Record extracts START
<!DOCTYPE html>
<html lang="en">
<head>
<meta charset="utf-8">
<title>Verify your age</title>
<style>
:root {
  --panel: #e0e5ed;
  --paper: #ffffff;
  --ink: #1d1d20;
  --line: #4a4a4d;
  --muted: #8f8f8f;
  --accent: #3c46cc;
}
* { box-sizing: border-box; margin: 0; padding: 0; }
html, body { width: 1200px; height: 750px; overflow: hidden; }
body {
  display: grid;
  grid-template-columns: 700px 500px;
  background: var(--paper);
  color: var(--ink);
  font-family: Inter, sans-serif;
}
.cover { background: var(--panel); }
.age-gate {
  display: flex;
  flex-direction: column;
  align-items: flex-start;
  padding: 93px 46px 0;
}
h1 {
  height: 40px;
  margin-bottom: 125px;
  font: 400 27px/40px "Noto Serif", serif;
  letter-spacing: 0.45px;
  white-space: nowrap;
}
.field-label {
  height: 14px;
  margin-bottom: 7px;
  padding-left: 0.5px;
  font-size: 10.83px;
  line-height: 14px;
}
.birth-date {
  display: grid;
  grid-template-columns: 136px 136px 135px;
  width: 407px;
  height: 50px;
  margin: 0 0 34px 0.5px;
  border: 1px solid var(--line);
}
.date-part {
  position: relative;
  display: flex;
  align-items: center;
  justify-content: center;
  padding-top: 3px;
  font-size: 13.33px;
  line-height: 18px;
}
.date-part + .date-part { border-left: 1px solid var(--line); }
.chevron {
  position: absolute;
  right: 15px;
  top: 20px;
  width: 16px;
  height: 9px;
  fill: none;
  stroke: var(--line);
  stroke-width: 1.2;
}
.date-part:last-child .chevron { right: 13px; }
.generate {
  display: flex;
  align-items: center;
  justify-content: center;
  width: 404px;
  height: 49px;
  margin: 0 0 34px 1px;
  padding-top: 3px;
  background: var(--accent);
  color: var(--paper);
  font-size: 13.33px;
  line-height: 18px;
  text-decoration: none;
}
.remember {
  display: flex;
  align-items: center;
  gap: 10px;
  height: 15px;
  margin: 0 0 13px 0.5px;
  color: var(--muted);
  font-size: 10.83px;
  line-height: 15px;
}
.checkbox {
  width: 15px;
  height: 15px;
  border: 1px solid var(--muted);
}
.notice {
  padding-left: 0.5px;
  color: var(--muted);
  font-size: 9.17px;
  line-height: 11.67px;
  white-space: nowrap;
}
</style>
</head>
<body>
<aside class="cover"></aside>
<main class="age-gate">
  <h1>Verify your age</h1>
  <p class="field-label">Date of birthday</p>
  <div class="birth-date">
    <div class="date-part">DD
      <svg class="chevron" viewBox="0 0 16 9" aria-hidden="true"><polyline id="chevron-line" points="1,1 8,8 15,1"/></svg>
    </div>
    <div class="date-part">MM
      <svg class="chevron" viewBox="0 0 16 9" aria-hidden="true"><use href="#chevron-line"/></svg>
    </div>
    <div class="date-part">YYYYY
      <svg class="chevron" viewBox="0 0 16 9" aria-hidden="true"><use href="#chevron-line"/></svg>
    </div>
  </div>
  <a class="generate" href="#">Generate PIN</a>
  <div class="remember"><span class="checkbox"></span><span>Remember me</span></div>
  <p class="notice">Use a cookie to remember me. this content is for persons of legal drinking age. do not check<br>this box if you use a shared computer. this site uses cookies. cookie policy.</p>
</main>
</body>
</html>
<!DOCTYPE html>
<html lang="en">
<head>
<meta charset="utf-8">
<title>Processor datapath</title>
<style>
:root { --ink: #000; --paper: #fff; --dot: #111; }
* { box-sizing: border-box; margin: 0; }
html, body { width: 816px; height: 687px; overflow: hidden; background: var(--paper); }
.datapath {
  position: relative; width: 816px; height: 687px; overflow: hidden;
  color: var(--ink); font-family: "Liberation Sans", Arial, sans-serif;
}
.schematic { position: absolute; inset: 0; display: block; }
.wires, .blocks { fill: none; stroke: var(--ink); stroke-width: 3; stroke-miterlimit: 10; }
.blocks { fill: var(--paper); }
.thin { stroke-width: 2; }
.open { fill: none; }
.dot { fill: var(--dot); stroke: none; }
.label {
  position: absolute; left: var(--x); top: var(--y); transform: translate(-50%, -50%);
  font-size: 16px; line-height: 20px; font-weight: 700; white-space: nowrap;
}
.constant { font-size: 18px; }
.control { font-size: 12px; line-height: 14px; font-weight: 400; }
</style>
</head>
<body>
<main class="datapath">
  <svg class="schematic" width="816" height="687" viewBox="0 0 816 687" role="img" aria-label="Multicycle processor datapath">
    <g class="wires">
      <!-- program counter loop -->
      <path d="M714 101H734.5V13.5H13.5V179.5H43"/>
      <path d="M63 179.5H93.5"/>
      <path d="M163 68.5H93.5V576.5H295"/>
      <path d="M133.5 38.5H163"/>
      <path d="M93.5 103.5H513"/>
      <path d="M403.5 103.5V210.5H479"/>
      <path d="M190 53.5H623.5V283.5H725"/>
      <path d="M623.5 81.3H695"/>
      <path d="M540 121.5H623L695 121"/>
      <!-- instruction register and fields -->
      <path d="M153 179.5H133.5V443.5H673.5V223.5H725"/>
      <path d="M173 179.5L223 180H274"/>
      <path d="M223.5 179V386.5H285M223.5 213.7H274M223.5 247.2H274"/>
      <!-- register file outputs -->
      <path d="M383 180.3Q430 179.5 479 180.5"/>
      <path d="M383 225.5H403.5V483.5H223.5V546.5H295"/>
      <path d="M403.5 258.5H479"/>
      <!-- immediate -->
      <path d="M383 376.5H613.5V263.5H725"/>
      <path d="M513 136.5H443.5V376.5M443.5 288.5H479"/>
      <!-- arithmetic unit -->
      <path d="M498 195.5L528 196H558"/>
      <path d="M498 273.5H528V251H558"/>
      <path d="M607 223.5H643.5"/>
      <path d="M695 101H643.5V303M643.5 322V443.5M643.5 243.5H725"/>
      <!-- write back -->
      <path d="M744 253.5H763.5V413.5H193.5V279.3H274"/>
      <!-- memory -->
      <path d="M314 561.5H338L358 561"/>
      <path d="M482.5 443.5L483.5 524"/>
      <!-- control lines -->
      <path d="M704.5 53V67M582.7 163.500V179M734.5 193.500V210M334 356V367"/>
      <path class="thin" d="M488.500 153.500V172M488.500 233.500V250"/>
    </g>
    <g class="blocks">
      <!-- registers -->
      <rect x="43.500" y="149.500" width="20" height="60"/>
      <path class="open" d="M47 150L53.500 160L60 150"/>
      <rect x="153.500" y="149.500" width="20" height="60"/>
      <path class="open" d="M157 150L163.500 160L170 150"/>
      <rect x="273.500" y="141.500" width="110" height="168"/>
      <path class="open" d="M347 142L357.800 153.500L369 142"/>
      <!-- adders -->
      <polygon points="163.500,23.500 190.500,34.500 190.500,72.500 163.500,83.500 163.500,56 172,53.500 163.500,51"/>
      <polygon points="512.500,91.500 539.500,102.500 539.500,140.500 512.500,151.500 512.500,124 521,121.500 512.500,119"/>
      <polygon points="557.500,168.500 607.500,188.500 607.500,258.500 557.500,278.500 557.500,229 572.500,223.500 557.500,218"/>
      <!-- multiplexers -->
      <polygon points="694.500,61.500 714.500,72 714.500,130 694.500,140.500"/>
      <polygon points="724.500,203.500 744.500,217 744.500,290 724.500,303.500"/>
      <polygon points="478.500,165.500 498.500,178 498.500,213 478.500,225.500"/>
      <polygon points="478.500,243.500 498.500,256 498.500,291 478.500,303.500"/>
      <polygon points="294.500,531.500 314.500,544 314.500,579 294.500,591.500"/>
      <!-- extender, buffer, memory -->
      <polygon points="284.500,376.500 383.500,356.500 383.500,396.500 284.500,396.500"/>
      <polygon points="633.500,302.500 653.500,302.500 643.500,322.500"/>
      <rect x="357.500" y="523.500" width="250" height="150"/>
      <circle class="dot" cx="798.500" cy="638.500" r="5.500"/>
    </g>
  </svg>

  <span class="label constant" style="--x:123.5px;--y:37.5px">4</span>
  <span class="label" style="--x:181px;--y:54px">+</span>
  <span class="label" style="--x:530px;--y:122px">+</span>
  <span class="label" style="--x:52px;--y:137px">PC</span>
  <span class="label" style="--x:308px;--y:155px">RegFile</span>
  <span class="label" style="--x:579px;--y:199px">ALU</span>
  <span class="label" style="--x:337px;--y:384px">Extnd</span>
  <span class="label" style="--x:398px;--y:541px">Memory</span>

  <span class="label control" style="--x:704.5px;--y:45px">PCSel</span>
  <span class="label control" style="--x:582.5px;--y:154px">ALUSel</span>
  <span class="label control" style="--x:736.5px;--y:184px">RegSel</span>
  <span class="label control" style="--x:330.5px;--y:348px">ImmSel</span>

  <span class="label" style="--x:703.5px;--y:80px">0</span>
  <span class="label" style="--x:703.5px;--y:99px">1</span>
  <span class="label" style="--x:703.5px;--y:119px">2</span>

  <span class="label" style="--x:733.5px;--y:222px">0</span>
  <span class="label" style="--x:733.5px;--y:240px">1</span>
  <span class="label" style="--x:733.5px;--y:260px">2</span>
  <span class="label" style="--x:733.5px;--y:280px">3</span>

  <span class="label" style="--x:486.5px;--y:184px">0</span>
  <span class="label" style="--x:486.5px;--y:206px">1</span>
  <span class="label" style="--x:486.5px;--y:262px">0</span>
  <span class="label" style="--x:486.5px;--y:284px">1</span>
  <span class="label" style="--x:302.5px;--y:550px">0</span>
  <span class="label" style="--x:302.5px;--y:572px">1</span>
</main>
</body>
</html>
Record extracts END
**What you are asked to do:** Return only those lines of the records that contain the string "solid".

**Problem solution:**
  border: 1px solid var(--line);
.date-part + .date-part { border-left: 1px solid var(--line); }
  border: 1px solid var(--muted);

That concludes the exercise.